The wonderful world of force majeure
Russia’s decision to ban grain exports will be welcomed by some physical grain traders because it allows them to declare “force majeure”, walking away from wheat supply contracts that had become increasingly uneconomic to perform.
Force majeure was originally developed as a doctrine under civil law systems. There is no automatic or general right to invoke force majeure in the common laws of England and New York that govern most international commodity supply contracts.
The common law equivalent is “frustration”. Lawyers have spent many happy and profitable hours arguing what does and does not constitute frustration. It is a narrower definition than force majeure — and much harder to prove.
But something similar to force majeure can be incorporated into a contract by the specific agreement of the parties. Lawyers advising commodity traders will always ensure that a carefully worded force majeure (FM) clause is included in every commodity supply agreement to enable the supplier to walk away if the contract becomes too onerous to perform.
The first step is to define the goods to be supplied very carefully. Assume Trader A has contracted to supply wheat to Country B that it intends to source from Country C. If the contract is merely for the supply of “wheat” meeting certain quality standards, an export ban would not enable an FM clause to be invoked.
If Trader A can no longer obtain the wheat as planned from Country C because of an export ban, the court would hold it to the requirement to deliver the wheat, even if that means sourcing from another country D at greater expense, incurring losses, or pay compensation for the failure to perform.
But if the contract defines the goods as “wheat from Country C”, then an export ban renders it impossible to fulfil. Wheat from Country D is no longer an effective substitute for the wheat from County C no longer available.
The second step is to set out precisely circumstances that enable the supplier to declare force majeure. These are normally set out at length and in detail but on a non-exclusive basis. Any well-drafted FM clause will cite export bans, sanctions and other government actions as discharging the party from liability to perform.
This is why some physical trading houses with contracts to supply Russian grain to overseas markets seem paradoxically to have lobbied for an export ban.
The ban was the only way they could activate the FM clauses in their contracts (and also possibly invoke frustration if necessary).
Without it they would have been forced to pay whatever it took to obtain scarce Russian grain supplies, even if the cost was far more than they could recover from the buyers under the contract. The fact a contract is no longer economic perform does not (automatically) excuse performance.

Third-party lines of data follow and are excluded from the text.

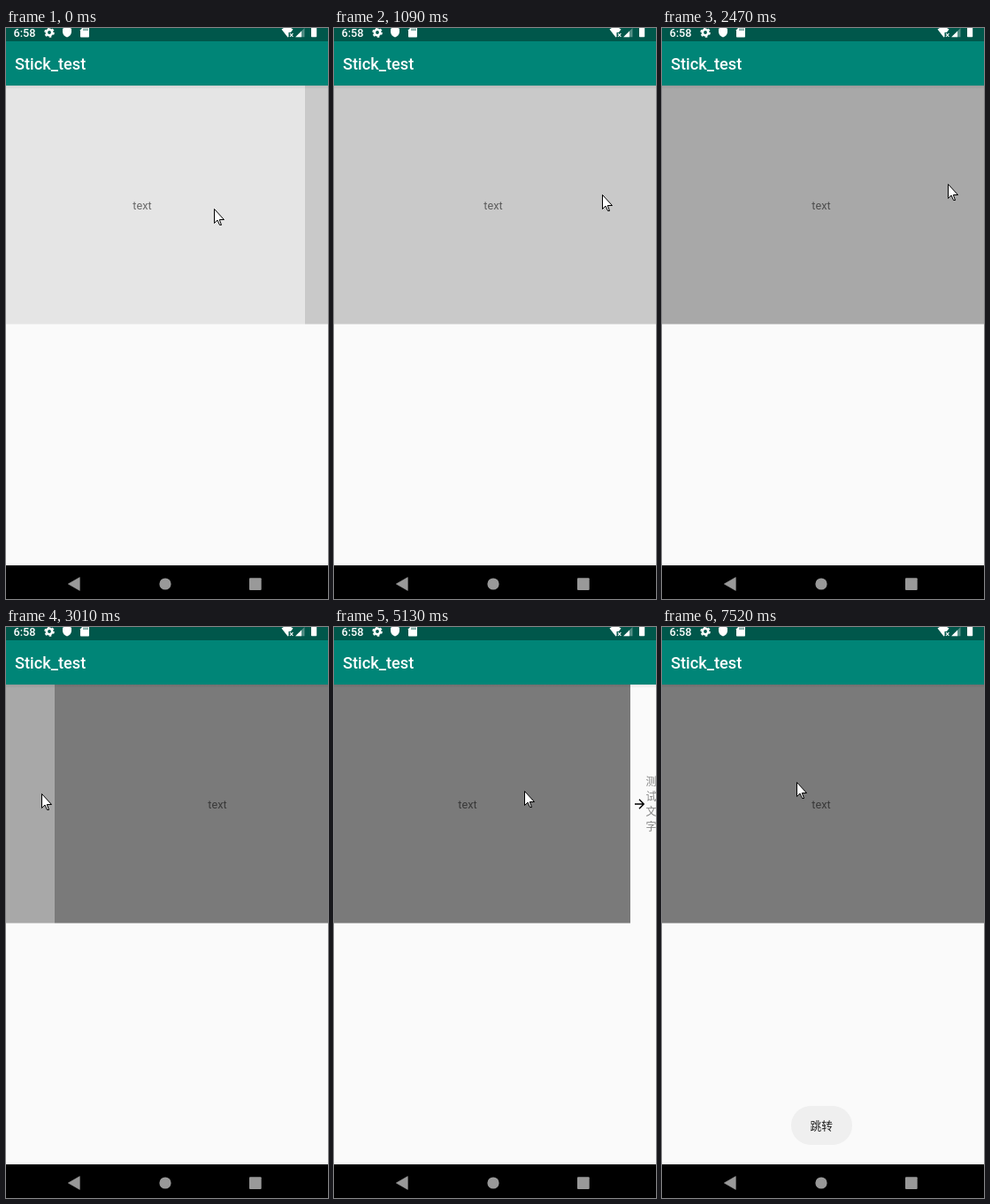
An HTML page for the animation above (8000 ms loop, 364x645 px).

```html
<!DOCTYPE html>
<html lang="en">
<head>
<meta charset="utf-8">
<title>Stick_test</title>
<style>
  html, body { margin: 0; width: 100%; height: 100%; overflow: hidden; background: #fafafa; }
  svg { display: block; width: 100vw; height: 100vh; }
  text { font-family: Roboto, "Noto Sans CJK SC", "Noto Sans CJK", sans-serif; }
  .bar { fill: #fff; font-weight: 500; }
  .label { font-size: 12.7px; text-anchor: middle; fill: #000; fill-opacity: .54; }
  .hint { font-size: 12px; text-anchor: middle; fill: #858585; }
  .cjk { font-family: "Noto Sans CJK SC", "Noto Sans CJK", sans-serif; }
</style>
</head>
<body>
<svg viewBox="0 0 364 645" preserveAspectRatio="none">
  <defs>
    <linearGradient id="shade" x2="0" y2="1">
      <stop offset="0" stop-opacity=".09"/>
      <stop offset="1" stop-opacity="0"/>
    </linearGradient>
  </defs>
  <rect width="364" height="645" fill="#fafafa"/>

  <g id="strip">
    <g id="pages"></g>
    <g id="more" transform="translate(1468 0)">
      <path d="M5 200h10M10 194.8l5.2 5.2-5.2 5.2" fill="none" stroke="#000" stroke-width="1.4"/>
    </g>
  </g>
  <rect y="65" width="364" height="4" fill="url(#shade)"/>

  <rect width="364" height="15" fill="#00574b"/>
  <rect y="15" width="364" height="50" fill="#008577"/>
  <text class="bar" x="8.5" y="9.7" font-size="12.7">6:58</text>
  <text class="bar" x="10" y="47" font-size="18.2">Stick_test</text>

  <g fill="#fff">
    <circle cx="49" cy="5" r="3.2" fill="none" stroke="#fff" stroke-width="2.6"/>
    <circle cx="49" cy="5" r="5" fill="none" stroke="#fff" stroke-width="1.6" stroke-dasharray="2.62 2.62"/>
    <path d="M69-1.5l5 2.2v3.6c0 3-2.1 5.3-5 6.2-2.9-.9-5-3.2-5-6.2V.7z"/>
    <path d="M87.5-1.5h5.7q.8 0 .8.8v10.4q0 .8-.8.8h-8.4q-.8 0-.8-.8V2.2z"/>
    <path d="M88 .5v2.6M90 .5v2.6M92 .5v2.6" stroke="#00574b" stroke-width=".9"/>
    <path d="M311.5 1.5q6.5-5 13 0l-2.6 3.5h-2.4v5L318.5 10.6z"/>
    <path d="M321 6.2l3.4 3.6M324.4 6.2L321 9.8" stroke="#fff" stroke-width="1.1"/>
    <path d="M337.5 0v10.3h-10.3z" fill-opacity=".32"/>
    <path d="M334 3.5v6.8h-6.8z"/>
    <path d="M345 0h6.2v9.6q0 .7-.7.7h-4.8q-.7 0-.7-.7z"/>
  </g>

  <g id="toast">
    <rect x="146" y="541" width="69" height="44" rx="22" fill="#efefef"/>
    <text class="cjk" x="180.3" y="568" font-size="12.7" text-anchor="middle" fill="#202020">跳转</text>
  </g>

  <rect y="607" width="364" height="38" fill="#000"/>
  <g fill="#999">
    <path d="M70.3 628l13-7.4v14.8z" stroke="#999" stroke-width=".6" stroke-linejoin="round"/>
    <circle cx="180" cy="628" r="6.6"/>
    <rect x="275" y="621.3" width="13.7" height="13.7" rx="1"/>
  </g>

  <path id="cursor" d="M.5.5v16l3.5-3.5 2.5 5.5h2l-2.2-6h5.2z" fill="#fff" stroke="#000" stroke-linejoin="round"/>
</svg>

<script>
const LOOP = 8000, PAGE = 368, LEFT = -4, PULL = 35, SWIPE = 700;
const NS = 'http://www.w3.org/2000/svg';
const $ = id => document.getElementById(id);

function add(parent, tag, attrs, text = '') {
  const el = document.createElementNS(NS, tag);
  for (const k in attrs) el.setAttribute(k, attrs[k]);
  el.textContent = text;
  parent.append(el);
}

['#e5e5e5', '#c9c9c9', '#a8a8a8', '#7a7a7a'].forEach((fill, i) => {
  const x = LEFT + i * PAGE;
  add($('pages'), 'rect', { x, y: 65, width: PAGE, height: 269.5, fill });
  add($('pages'), 'text', { x: x + 184, y: 205, class: 'label' }, 'text');
});
[...'测试文字'].forEach((c, i) =>
  add($('more'), 'text', { x: 23.5, y: 179 + i * 17, class: 'hint cjk' }, c));

// Bursts of screen refreshes: start, end, count
const bursts = [
  [0, 0, 1], [150, 1090, 8], [1250, 2230, 8], [2350, 3260, 8],
  [3410, 4450, 8], [4590, 5550, 8], [5700, 5980, 3], [7100, 7520, 4]
];

// Turning points of the pointer: time, x, y
const turns = [
  [-114, 250, 204], [520, 70, 202], [1090, 303, 188], [1250, 303, 188],
  [1800, 60, 190], [2350, 323, 176], [2470, 323, 176], [3010, 40, 188],
  [3260, 160, 177], [4290, 287, 197], [4450, 287, 197], [5550, 182, 179],
  [5980, 152, 175]
];
const swipes = [-114, 1310, 2477];

// Smoothstep from 0 at time a to 1 at time b
function ease(t, a, b) {
  const f = Math.min(1, Math.max(0, (t - a) / (b - a)));
  return f * f * (3 - 2 * f);
}

function refreshTime(now) {
  const [start, end, count] = bursts.findLast(b => b[0] <= now);
  if (count === 1) return start;
  const gap = (end - start) / (count - 1);
  return Math.min(end, start + gap * Math.floor((now - start) / gap + .1));
}

function pointer(t) {
  let [, x, y] = turns[0];
  for (let i = 1; i < turns.length; i++) {
    const f = ease(t, turns[i - 1][0], turns[i][0]);
    x += (turns[i][1] - x) * f;
    y += (turns[i][2] - y) * f;
  }
  return [Math.round(x), Math.round(y)];
}

function draw() {
  const t = refreshTime(performance.now() % LOOP);
  const scroll = PAGE * swipes.reduce((sum, s) => sum + ease(t, s, s + SWIPE), 0);
  const pull = PULL * (ease(t, 4450, 5400) - ease(t, 6960, 7380));
  const [x, y] = pointer(t);
  $('cursor').setAttribute('transform', `translate(${x} ${y})`);
  $('strip').setAttribute('transform', `translate(${-Math.round(scroll + pull)} 0)`);
  $('toast').setAttribute('opacity', ease(t, 7240, 7520));
  requestAnimationFrame(draw);
}
draw();
</script>
</body>
</html>
```
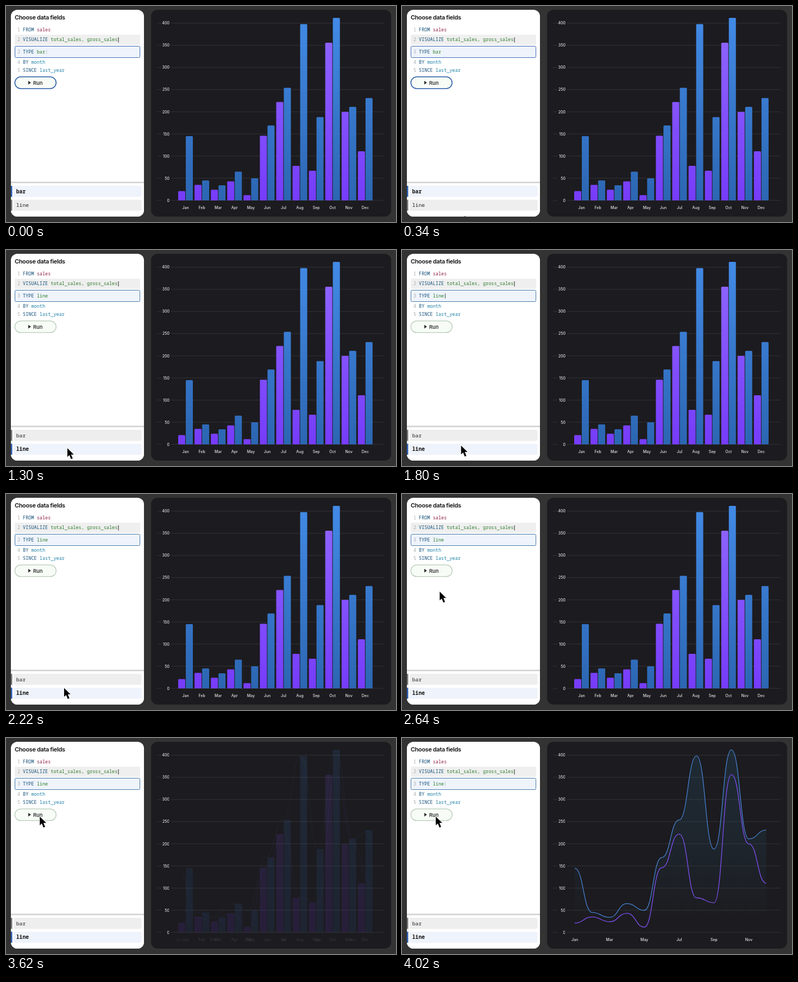
An HTML page for the animation above (4040 ms loop, 718 px wide and 400 px high).

```html
<!DOCTYPE html>
<html lang="en">
<head>
<meta charset="utf-8">
<title>Query to chart</title>
<style>
  html, body { margin: 0; width: 100%; height: 100%; overflow: hidden; background: #333; }
  svg { display: block; width: 100vw; height: 100vh; }
  text { white-space: pre; }
  .ui { font-family: Inter, "Open Sans", sans-serif; }
  .code { font: 500 8.55px "Noto Sans Mono", "DejaVu Sans Mono", monospace; }
  .item { font: 500 9.7px "Noto Sans Mono", "DejaVu Sans Mono", monospace; fill: #222; }
  .item.on { font-weight: 700; fill: #111; }
  .tick { font-size: 7px; font-weight: 500; fill: #e6e6e8; }
  .num { fill: #a9abad; }
  .key { fill: #14507a; }
  .tbl { fill: #8d1f48; }
  .col { fill: #2c7a2a; }
  .arg { fill: #1d80a6; }
</style>
</head>
<body>
<svg id="stage" viewBox="0 0 718 400">
  <defs>
    <linearGradient id="blue" gradientUnits="userSpaceOnUse" x1="0" y1="22" x2="0" y2="360">
      <stop offset="0" stop-color="#428ae6"/><stop offset="1" stop-color="#2c66b2"/>
    </linearGradient>
    <linearGradient id="purple" gradientUnits="userSpaceOnUse" x1="0" y1="22" x2="0" y2="360">
      <stop offset="0" stop-color="#9068ff"/><stop offset="1" stop-color="#763cfa"/>
    </linearGradient>
    <linearGradient id="haze" gradientUnits="userSpaceOnUse" x1="0" y1="22" x2="0" y2="345">
      <stop offset="0" stop-color="#2a6c90" stop-opacity=".2"/>
      <stop offset=".55" stop-color="#2a6c90" stop-opacity=".12"/>
      <stop offset="1" stop-color="#2a6c90" stop-opacity="0"/>
    </linearGradient>
    <linearGradient id="shade" x1="0" y1="0" x2="0" y2="1">
      <stop offset="0" stop-color="#000" stop-opacity="0"/><stop offset="1" stop-color="#000" stop-opacity=".24"/>
    </linearGradient>
    <clipPath id="card"><rect x="9" y="7" width="245" height="383" rx="12"/></clipPath>
    <clipPath id="axisClip"><rect id="axisEdge" x="270" y="10" width="40" height="370"/></clipPath>
  </defs>

  <rect width="718" height="400" fill="#333"/>
  <rect x="267" y="7" width="442" height="383" rx="12" fill="#1c1b1f"/>
  <g id="grid"></g>
  <g id="bars"></g>
  <g id="lines"></g>

  <g clip-path="url(#card)">
    <rect x="9" y="7" width="245" height="383" fill="#fff"/>
    <text class="ui" x="16" y="25" font-size="11" font-weight="600" letter-spacing="-.37" fill="#111">Choose data fields</text>
    <rect x="16" y="53" width="231" height="19" rx="2" fill="#efefef"/>
    <rect id="field" x="16.5" y="74.5" width="230" height="21" rx="2" fill="#eff4fc"/>
    <g id="query"></g>
    <rect x="206.5" y="58" width="1" height="9.5" fill="#222"/>
    <rect id="caret" y="80.5" width="1" height="9" fill="#2b4a3a"/>
    <rect id="run" x="16.3" y="131.3" width="76" height="21.6" rx="10.8" fill="#f7fdf6"/>
    <path d="M41 138.5l5 3.5l-5 3.5z" fill="#333"/>
    <text class="ui" x="50" y="145.5" font-size="9.4" font-weight="600" fill="#333">Run</text>
    <rect x="9" y="324" width="245" height="4" fill="url(#shade)"/>
    <g id="menu"></g>
    <path id="pointer" d="M0 0V16.2L3.7 12.8L6.8 20.2L9.8 18.9L6.8 11.7H11.8Z" fill="#000" stroke="#fff" stroke-width="1.2" paint-order="stroke"/>
  </g>
</svg>
<script>
const LOOP = 4040, PICK = 1180;
const months = "Jan Feb Mar Apr May Jun Jul Aug Sep Oct Nov Dec".split(" ");
const series = {
  purple: [21, 35, 24, 43, 12, 146, 222, 78, 67, 356, 200, 111],
  blue: [145, 45, 34, 65, 50, 169, 254, 398, 188, 412, 211, 231]
};
const $ = id => document.getElementById(id);
const yOf = v => 360 - v * 0.8205;
const barX = i => 330.5 + i * 30.08;
const lineX = i => 318 + i * 32.05;

function add(parent, tag, attrs, text) {
  const el = document.createElementNS("http://www.w3.org/2000/svg", tag);
  for (const k in attrs) el.setAttribute(k, attrs[k]);
  if (text !== undefined) el.textContent = text;
  parent.appendChild(el);
  return el;
}
function set(el, attrs) {
  for (const k in attrs) el.setAttribute(k, attrs[k]);
}

// Axis
const ticks = add($("grid"), "g", { "clip-path": "url(#axisClip)" });
for (let v = 0; v <= 400; v += 50) {
  const y = yOf(v);
  for (const [x, w] of [[278, 8], [304, 393]])
    add($("grid"), "rect", { x, y: y - 0.5, width: w, height: 1, fill: "#333337" });
  add(ticks, "text", { class: "ui tick", x: 301, y: y + 2.6, "text-anchor": "end" }, v);
}
function monthLabels(parent, at, step) {
  for (let i = 0; i < 12; i += step)
    add(parent, "text", { class: "ui tick", x: at(i), y: 375.6, "text-anchor": "middle" }, months[i]);
}

// Bars
months.forEach((_, i) => {
  for (const [name, dx] of [["purple", -13.5], ["blue", 0.5]]) {
    const x = barX(i) + dx, y = yOf(series[name][i]);
    add($("bars"), "path", {
      d: `M${x} 360V${y + 1.5}q0 -1.5 1.5 -1.5h10q1.5 0 1.5 1.5V360z`, fill: `url(#${name})`
    });
  }
});
monthLabels($("bars"), barX, 1);

// Curves with level tangents at every point
function curve(values) {
  return values.map((v, i) => {
    const x = lineX(i), y = yOf(v);
    if (!i) return `M${x} ${y}`;
    const mid = x - 32.05 / 2;
    return `C${mid} ${yOf(values[i - 1])} ${mid} ${y} ${x} ${y}`;
  }).join("");
}
const haze = add($("lines"), "path", {
  d: curve(series.blue) + `V360H${lineX(0)}z`, fill: "url(#haze)"
});
for (const [name, stroke] of [["blue", "#4680d0"], ["purple", "#8050f4"]])
  add($("lines"), "path", { d: curve(series[name]), fill: "none", stroke, "stroke-width": 1.3 });
monthLabels($("lines"), lineX, 2);

// Query
let kind;
[
  [47.2, "FROM", "sales", "tbl"],
  [65.2, "VISUALIZE", "total_sales, gross_sales", "col"],
  [88, "TYPE", "bar", "col"],
  [107.2, "BY", "month", "arg"],
  [122, "SINCE", "last_year", "arg"]
].forEach(([y, key, value, cls], i) => {
  add($("query"), "text", { class: "code num", x: 21, y }, i + 1);
  const row = add($("query"), "text", { class: "code", x: 31, y });
  add(row, "tspan", { class: "key" }, key + " ");
  const part = add(row, "tspan", { class: cls }, value);
  if (key === "TYPE") kind = part;
});

// Menu
add($("menu"), "rect", { x: 9, y: 328, width: 245, height: 62, fill: "#fff" });
const items = ["bar", "line"].map((label, i) => {
  const y = 333 + i * 25.7;
  return {
    strip: add($("menu"), "rect", { x: 9, y, width: 2.5, height: 20.5 }),
    box: add($("menu"), "rect", { x: 14, y, width: 235.5, height: 20.5, rx: 3 }),
    text: add($("menu"), "text", { x: 18.8, y: y + 13.6 }, label)
  };
});

const clamp = v => Math.max(0, Math.min(1, v));
const ramp = (t, a, b) => clamp((t - a) / (b - a));
const inOut = p => p < 0.5 ? 4 * p ** 3 : 1 - 4 * (1 - p) ** 3;
const outCubic = p => 1 - (1 - p) ** 3;

// Rows: start, end, x, y, easing
const path = [
  [300, 800, 112.3, 369, outCubic],
  [800, 1300, 113, 367, p => p],
  [1300, 1640, 109.5, 363.5, inOut],
  [1640, 2180, 107, 359.5, p => p],
  [2180, 2880, 62.3, 147, inOut],
  [2880, 3500, 62.2, 145.5, p => p]
];
function pointerAt(t) {
  let x = 116, y = 394;
  for (const [a, b, tx, ty, ease] of path) {
    const p = ease(ramp(t, a, b));
    x += (tx - x) * p;
    y += (ty - y) * p;
  }
  return [x, y];
}

// Rows: time, opacity
const blink = [
  [0, 0.25], [80, 0], [480, 0], [560, 1], [1000, 1], [1080, 0], [1480, 0], [1560, 1], [2020, 1],
  [2100, 0], [2780, 0], [2860, 1], [3300, 1], [3380, 0], [3920, 0], [4040, 0.3]
];
function caretAt(t) {
  const i = blink.findIndex(k => k[0] > t);
  const [t0, a] = blink[i - 1], [t1, b] = blink[i];
  return a + (b - a) * ramp(t, t0, t1);
}

function draw(t) {
  const picked = t >= PICK ? 1 : 0;
  kind.textContent = picked ? "line" : "bar";
  set($("caret"), { x: picked ? 79 : 74.3, opacity: caretAt(t) });
  set($("field"), { stroke: picked ? "#4377a8" : "#3a66b4" });
  set($("run"), picked ? { stroke: "#b5c9b6", "stroke-width": 1.2 } : { stroke: "#2458a4", "stroke-width": 1.5 });
  items.forEach(({ strip, box, text }, i) => {
    const on = i === picked;
    set(strip, { fill: on ? "#2a5fb8" : "#777" });
    set(box, { fill: on ? "#eff3fb" : "#eeeeee" });
    set(text, { class: on ? "item on" : "item" });
  });
  const [x, y] = pointerAt(t);
  set($("pointer"), { transform: `translate(${x} ${y})`, visibility: t < 300 ? "hidden" : "visible" });

  set($("bars"), { opacity: 1 - ramp(t, 3480, 3640) });
  set($("lines"), { opacity: ramp(t, 3600, 3900) });
  set(haze, { opacity: ramp(t, 3700, 4020) });
  set($("axisEdge"), { width: t < 3600 ? 40 : 30.3 });
}

const start = performance.now();
function tick() {
  draw((performance.now() - start) % LOOP);
  requestAnimationFrame(tick);
}
tick();
</script>
</body>
</html>
```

Crucially, because the affected contracts will all have referenced Russian wheat, the trading houses are under no obligation to source wheat from other countries to meet their obligations.
Freed of their obligation to perform or pay compensation under the original contracts for Russian wheat, they can now negotiate new contracts (at better prices) for the supply of wheat from other sources.
The lesson: commodity buyers should read their contracts very carefully and understand the circumstances in which sellers can just walk away.